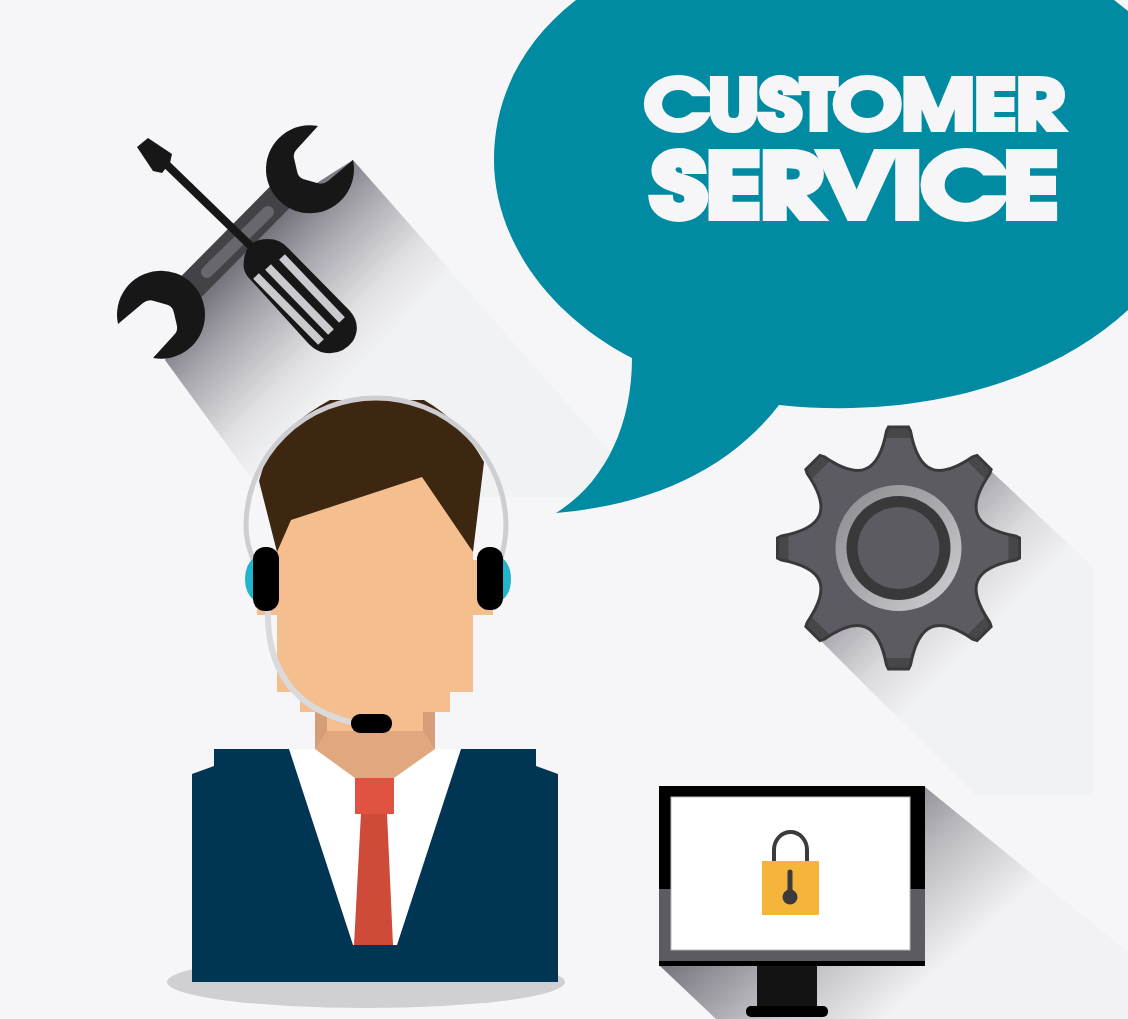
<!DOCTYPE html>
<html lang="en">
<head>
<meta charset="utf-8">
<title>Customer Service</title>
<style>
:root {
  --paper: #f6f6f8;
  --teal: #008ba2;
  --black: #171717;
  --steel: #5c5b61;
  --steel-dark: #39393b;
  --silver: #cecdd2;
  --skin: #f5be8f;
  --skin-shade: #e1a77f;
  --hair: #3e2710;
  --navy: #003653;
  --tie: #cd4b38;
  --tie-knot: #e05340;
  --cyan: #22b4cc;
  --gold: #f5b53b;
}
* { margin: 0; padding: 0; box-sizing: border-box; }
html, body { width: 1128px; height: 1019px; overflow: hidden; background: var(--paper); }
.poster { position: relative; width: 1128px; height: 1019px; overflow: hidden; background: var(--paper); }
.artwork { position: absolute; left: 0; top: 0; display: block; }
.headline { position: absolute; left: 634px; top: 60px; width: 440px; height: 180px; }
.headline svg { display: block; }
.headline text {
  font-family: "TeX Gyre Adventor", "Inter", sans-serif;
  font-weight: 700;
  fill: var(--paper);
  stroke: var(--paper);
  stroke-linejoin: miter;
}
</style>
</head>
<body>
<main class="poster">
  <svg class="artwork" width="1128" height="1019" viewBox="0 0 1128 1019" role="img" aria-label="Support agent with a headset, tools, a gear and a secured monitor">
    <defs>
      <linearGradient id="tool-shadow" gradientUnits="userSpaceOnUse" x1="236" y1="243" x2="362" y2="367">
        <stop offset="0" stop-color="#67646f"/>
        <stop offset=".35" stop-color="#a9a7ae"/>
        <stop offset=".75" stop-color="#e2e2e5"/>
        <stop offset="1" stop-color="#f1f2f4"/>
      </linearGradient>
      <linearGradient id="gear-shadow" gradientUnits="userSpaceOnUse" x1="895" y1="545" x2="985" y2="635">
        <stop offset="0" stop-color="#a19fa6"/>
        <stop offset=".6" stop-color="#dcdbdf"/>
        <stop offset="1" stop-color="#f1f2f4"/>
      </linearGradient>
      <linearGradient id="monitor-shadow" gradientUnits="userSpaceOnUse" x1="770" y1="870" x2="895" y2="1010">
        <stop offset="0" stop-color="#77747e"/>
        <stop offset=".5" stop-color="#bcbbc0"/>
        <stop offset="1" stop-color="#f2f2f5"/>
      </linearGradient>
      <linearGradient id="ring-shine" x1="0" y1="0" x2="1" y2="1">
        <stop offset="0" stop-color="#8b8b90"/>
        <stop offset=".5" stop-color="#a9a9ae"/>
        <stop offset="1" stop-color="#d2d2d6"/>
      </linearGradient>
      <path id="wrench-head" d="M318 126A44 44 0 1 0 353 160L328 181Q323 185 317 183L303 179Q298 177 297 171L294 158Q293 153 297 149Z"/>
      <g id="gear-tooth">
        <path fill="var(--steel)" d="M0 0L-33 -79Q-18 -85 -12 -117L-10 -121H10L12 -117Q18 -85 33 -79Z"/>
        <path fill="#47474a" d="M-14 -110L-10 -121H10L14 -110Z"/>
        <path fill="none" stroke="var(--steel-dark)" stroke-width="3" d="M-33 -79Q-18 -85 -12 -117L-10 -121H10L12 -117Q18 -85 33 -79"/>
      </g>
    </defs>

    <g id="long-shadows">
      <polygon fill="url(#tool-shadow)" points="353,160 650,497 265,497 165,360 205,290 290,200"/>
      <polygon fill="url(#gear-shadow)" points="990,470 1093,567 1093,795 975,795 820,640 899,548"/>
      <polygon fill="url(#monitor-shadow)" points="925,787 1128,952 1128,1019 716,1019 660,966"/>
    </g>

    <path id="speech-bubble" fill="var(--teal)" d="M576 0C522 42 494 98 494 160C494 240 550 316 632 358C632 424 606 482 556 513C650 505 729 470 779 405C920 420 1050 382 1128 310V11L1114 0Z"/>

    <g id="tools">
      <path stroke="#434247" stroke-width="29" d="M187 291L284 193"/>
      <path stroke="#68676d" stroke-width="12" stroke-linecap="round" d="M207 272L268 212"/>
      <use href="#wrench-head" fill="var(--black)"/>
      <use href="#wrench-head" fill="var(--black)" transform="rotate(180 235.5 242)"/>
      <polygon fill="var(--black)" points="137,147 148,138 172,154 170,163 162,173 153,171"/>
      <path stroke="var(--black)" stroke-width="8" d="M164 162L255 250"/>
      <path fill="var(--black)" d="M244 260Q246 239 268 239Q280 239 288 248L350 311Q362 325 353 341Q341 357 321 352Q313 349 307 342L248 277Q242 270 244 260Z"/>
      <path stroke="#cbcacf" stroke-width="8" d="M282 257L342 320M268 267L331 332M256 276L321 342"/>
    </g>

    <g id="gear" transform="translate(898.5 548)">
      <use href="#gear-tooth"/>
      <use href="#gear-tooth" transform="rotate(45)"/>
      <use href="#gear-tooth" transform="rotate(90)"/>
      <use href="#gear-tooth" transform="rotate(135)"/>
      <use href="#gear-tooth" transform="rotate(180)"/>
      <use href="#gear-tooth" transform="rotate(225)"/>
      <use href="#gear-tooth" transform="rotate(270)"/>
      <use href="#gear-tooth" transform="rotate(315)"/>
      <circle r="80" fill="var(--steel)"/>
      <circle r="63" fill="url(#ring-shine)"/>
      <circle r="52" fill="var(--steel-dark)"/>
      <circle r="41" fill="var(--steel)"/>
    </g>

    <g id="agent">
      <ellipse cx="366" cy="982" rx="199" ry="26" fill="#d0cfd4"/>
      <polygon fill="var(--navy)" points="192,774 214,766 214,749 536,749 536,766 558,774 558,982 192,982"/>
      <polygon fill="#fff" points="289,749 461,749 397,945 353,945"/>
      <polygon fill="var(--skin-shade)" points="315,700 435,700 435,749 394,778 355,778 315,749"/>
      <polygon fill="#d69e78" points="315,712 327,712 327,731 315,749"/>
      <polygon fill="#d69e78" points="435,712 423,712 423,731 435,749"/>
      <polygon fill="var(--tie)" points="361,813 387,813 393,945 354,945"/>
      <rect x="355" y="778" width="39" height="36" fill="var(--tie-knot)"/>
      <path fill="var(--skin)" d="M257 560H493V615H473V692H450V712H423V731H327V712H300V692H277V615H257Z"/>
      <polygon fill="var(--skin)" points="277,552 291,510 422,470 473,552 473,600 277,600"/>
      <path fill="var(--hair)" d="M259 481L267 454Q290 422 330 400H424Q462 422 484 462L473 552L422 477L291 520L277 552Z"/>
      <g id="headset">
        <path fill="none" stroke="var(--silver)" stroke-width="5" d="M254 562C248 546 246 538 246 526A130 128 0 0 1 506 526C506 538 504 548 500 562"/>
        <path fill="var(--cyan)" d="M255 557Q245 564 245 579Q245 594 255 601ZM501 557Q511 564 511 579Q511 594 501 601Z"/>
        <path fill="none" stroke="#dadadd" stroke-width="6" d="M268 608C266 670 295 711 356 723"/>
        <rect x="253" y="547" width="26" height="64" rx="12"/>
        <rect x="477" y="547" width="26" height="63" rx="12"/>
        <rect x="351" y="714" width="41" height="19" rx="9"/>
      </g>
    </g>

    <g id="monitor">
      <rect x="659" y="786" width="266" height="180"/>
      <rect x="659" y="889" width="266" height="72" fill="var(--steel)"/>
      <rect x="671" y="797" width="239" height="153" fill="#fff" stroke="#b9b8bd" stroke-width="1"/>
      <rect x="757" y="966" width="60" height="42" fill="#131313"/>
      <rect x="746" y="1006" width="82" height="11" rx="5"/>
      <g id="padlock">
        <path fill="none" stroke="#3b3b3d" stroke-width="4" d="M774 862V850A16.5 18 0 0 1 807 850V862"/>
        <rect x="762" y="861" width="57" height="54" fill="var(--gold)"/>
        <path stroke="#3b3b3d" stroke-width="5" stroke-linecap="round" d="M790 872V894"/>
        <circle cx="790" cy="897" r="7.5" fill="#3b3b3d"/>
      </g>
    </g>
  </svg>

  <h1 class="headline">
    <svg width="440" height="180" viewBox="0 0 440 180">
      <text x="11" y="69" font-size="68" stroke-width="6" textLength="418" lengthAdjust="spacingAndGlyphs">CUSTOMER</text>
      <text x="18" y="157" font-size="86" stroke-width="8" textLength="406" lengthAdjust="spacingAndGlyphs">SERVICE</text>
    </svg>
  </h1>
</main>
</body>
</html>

• _Task statement_: State how many lines in the listing above contain "transform". Nothing else is needed.

• _Exercise response_: 9